## REQUIRED ACTION
Wherever the word "zorder" appears in a line of the records, copy that line.

[Stored entries]
------------------------------

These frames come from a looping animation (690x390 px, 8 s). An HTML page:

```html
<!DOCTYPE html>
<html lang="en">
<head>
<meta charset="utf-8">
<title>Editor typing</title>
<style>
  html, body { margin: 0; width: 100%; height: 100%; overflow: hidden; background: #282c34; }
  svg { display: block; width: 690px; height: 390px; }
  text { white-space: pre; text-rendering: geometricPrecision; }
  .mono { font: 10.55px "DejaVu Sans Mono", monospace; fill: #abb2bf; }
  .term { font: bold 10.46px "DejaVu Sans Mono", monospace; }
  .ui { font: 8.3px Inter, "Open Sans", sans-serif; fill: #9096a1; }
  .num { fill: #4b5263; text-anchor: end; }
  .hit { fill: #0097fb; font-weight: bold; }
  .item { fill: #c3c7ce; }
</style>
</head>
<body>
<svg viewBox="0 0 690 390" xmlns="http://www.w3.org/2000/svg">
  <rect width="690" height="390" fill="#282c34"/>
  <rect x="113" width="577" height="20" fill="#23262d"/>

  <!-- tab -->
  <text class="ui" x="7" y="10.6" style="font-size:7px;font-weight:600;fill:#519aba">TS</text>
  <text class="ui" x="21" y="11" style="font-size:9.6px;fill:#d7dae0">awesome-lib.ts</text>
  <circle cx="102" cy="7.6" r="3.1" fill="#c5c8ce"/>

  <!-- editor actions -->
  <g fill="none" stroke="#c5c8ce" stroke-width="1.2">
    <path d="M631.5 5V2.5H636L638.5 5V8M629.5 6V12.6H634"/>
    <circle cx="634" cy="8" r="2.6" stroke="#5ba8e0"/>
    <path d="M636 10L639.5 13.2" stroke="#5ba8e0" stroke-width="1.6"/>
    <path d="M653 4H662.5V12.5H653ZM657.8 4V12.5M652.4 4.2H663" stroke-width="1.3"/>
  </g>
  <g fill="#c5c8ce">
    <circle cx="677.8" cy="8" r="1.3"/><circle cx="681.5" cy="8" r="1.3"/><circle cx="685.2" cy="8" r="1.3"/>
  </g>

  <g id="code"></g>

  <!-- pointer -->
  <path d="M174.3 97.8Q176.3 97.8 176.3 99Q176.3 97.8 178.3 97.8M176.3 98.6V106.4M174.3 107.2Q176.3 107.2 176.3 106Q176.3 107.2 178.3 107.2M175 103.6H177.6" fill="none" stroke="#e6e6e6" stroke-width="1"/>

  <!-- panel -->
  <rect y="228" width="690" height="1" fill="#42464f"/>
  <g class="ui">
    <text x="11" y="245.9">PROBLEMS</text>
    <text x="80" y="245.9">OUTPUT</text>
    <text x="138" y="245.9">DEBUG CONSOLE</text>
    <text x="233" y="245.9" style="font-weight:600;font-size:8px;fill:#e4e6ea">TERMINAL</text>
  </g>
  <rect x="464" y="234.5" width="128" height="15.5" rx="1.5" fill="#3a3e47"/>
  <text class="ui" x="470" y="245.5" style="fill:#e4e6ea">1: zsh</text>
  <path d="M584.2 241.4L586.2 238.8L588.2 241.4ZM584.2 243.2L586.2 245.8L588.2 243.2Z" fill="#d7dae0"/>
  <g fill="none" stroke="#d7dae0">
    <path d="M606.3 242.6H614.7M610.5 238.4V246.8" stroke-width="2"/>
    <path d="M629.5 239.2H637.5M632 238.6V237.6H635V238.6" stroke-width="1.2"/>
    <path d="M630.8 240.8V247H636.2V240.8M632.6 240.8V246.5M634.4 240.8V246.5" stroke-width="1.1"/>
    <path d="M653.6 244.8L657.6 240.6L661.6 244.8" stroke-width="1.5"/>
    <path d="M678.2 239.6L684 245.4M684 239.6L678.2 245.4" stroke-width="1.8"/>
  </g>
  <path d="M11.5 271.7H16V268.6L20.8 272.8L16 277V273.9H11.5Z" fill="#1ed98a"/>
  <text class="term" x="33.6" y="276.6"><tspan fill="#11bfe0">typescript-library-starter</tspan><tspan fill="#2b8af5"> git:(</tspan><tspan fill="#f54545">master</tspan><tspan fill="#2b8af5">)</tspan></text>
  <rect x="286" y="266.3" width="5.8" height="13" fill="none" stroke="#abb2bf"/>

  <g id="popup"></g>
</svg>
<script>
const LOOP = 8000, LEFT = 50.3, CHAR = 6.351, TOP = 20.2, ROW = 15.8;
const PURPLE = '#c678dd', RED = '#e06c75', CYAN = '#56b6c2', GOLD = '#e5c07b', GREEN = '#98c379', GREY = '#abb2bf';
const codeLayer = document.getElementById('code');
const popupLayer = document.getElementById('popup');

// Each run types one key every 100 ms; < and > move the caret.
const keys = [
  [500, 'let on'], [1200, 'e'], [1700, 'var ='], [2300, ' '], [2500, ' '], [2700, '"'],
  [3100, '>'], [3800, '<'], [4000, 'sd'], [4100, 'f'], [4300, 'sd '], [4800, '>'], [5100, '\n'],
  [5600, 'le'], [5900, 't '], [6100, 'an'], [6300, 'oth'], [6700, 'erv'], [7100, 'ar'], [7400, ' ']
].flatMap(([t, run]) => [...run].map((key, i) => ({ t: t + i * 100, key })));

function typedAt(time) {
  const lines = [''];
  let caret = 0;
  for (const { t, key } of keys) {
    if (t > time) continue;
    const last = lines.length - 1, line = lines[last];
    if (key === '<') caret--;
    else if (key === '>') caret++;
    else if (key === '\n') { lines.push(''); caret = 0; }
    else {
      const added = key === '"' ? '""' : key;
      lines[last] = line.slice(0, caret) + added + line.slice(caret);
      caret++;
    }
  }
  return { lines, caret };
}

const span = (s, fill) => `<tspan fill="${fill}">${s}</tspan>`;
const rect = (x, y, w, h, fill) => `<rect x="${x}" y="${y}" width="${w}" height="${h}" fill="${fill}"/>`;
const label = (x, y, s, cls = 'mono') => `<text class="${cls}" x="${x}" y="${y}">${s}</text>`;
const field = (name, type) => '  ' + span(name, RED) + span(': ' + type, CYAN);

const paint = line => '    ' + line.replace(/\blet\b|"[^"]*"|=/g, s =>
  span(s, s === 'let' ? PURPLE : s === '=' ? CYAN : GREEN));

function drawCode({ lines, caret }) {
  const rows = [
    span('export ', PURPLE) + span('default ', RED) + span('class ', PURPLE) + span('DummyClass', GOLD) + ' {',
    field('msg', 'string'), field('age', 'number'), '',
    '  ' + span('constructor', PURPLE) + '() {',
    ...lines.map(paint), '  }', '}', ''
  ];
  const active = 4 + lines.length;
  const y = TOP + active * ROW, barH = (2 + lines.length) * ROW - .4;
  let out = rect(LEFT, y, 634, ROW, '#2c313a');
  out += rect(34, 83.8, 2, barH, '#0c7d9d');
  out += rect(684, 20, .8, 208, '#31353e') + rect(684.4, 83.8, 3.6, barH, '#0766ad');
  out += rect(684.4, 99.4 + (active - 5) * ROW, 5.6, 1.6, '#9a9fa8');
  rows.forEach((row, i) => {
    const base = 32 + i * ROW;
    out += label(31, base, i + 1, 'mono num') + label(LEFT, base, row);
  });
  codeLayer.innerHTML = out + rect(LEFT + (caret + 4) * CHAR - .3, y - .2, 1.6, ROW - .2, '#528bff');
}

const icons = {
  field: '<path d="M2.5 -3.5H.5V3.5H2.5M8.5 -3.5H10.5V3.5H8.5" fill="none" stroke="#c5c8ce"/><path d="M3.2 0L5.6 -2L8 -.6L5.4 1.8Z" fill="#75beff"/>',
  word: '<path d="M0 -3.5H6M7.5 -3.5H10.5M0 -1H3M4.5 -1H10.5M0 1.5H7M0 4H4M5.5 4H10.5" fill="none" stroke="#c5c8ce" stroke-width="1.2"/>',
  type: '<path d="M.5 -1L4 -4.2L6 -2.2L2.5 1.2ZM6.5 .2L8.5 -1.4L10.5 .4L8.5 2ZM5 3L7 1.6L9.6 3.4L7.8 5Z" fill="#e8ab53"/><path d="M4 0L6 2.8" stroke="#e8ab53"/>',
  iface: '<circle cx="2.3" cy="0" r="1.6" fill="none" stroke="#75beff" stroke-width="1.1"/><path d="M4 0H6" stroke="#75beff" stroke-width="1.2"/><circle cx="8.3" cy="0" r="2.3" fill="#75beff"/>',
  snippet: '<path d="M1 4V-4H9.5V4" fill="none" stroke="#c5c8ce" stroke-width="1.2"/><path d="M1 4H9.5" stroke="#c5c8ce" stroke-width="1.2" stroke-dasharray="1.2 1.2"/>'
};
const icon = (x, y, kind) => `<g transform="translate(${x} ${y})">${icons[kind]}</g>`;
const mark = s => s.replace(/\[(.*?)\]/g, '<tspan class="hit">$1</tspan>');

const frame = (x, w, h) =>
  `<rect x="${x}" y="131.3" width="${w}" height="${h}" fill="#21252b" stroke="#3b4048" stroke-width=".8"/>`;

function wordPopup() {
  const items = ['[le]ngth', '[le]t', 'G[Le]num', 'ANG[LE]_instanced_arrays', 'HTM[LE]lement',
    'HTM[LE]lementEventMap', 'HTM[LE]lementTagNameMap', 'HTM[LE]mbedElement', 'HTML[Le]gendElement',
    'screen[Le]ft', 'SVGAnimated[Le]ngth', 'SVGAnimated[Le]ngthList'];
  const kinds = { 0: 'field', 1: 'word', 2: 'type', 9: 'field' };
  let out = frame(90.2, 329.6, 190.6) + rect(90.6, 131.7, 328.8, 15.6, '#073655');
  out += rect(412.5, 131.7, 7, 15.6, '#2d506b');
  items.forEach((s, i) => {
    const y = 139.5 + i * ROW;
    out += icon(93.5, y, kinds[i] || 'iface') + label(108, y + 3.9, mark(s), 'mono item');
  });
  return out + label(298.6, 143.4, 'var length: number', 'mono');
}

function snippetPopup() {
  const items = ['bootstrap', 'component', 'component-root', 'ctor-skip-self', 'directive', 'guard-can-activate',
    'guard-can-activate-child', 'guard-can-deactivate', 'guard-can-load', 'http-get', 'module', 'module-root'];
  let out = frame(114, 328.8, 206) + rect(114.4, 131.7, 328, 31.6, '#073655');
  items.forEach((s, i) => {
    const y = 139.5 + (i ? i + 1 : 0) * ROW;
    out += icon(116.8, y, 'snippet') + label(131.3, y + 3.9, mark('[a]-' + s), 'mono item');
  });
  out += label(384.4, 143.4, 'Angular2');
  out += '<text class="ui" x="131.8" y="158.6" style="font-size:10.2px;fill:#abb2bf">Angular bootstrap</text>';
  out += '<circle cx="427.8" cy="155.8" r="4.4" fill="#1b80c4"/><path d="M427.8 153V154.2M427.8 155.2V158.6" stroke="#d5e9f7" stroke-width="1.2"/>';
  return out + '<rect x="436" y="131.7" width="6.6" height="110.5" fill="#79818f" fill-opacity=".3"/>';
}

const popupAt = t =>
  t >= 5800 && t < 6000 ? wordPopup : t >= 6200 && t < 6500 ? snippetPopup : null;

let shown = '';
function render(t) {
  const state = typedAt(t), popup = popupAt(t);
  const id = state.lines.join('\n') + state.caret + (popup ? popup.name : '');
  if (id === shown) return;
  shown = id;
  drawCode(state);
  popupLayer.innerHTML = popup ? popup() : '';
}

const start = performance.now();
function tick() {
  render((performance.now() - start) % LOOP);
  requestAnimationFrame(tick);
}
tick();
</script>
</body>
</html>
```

------------------------------

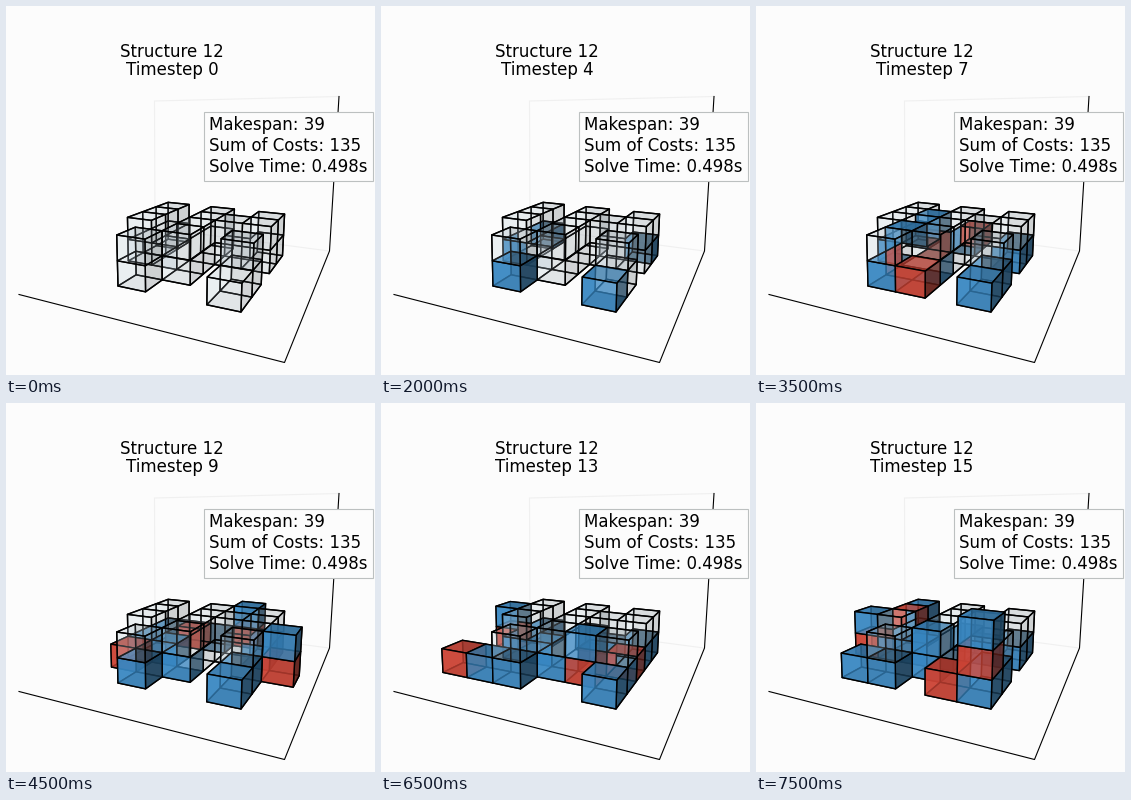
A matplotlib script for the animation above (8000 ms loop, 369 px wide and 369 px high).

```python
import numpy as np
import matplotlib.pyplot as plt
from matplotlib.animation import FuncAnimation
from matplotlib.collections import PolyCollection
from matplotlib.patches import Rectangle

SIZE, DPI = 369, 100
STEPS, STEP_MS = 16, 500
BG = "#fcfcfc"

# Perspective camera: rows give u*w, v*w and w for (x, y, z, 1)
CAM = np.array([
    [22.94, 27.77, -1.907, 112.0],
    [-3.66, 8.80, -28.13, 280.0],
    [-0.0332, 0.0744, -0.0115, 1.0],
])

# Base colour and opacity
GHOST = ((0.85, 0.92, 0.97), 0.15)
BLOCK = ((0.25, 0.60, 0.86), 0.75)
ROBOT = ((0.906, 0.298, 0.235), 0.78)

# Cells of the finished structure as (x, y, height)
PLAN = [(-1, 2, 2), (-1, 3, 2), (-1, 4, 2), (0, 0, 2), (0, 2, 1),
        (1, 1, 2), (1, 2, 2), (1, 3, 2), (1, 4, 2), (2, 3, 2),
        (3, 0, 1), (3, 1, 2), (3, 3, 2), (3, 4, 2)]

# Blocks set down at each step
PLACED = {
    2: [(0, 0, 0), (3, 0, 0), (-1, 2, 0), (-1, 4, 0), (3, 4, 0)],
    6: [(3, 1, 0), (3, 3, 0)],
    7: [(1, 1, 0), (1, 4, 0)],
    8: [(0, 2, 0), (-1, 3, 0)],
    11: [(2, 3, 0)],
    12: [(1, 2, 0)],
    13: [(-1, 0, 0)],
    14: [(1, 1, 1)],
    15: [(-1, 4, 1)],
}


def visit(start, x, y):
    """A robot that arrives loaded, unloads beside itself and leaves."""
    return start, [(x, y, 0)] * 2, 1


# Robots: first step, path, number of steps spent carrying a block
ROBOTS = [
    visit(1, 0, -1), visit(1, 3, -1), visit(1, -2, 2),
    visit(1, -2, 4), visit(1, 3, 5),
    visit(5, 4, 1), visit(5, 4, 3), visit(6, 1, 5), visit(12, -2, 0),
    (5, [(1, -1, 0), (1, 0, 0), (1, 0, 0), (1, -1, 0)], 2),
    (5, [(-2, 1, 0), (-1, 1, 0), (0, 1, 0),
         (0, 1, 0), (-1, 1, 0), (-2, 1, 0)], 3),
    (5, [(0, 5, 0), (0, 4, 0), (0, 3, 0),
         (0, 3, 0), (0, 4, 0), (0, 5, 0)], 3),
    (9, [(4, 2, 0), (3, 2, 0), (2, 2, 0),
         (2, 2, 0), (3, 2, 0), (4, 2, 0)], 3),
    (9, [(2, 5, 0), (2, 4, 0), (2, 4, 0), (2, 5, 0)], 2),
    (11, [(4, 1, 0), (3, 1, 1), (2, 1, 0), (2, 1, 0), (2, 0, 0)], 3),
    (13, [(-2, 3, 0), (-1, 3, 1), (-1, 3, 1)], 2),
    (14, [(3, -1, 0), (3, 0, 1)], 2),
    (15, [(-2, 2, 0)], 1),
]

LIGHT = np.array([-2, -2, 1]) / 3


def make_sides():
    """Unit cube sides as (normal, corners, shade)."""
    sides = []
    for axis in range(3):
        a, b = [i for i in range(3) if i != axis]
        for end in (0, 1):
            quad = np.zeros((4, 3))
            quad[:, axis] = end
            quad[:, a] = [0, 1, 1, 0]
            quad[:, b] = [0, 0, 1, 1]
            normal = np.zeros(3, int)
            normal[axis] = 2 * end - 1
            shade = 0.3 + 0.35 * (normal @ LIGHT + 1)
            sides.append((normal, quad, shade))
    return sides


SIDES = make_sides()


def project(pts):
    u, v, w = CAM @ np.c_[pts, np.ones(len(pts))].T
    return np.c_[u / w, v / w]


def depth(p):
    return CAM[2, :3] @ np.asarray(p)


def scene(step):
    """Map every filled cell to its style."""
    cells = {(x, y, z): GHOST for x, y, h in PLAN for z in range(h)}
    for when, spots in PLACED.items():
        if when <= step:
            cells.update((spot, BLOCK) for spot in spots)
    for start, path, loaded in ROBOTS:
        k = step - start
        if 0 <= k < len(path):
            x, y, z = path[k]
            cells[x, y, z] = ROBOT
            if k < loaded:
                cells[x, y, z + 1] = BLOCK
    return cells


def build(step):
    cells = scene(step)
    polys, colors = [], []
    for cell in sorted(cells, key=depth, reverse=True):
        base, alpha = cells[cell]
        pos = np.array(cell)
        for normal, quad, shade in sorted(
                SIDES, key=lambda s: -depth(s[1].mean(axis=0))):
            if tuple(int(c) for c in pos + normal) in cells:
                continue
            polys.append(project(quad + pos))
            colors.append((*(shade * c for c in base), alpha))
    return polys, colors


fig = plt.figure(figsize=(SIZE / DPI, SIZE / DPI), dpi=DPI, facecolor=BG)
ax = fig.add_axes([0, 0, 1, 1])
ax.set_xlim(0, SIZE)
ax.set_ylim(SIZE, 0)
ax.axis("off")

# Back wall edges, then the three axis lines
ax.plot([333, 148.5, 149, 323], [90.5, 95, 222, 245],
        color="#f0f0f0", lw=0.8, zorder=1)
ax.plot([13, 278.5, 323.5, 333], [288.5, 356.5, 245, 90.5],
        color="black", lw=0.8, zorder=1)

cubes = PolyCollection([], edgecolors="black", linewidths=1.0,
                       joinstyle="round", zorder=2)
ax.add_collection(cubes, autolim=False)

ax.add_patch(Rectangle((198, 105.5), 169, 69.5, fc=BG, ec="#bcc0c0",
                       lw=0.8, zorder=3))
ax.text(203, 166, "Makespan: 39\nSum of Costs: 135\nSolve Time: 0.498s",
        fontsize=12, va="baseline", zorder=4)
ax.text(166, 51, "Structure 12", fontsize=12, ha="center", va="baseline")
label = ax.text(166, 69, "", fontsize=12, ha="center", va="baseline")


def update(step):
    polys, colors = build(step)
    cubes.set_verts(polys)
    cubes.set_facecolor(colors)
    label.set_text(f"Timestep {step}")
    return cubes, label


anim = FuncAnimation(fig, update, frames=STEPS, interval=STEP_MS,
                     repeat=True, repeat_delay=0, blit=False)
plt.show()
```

------------------------------

## EXERCISE ANSWER
        color="#f0f0f0", lw=0.8, zorder=1)
        color="black", lw=0.8, zorder=1)
                       joinstyle="round", zorder=2)
                       lw=0.8, zorder=3))
        fontsize=12, va="baseline", zorder=4)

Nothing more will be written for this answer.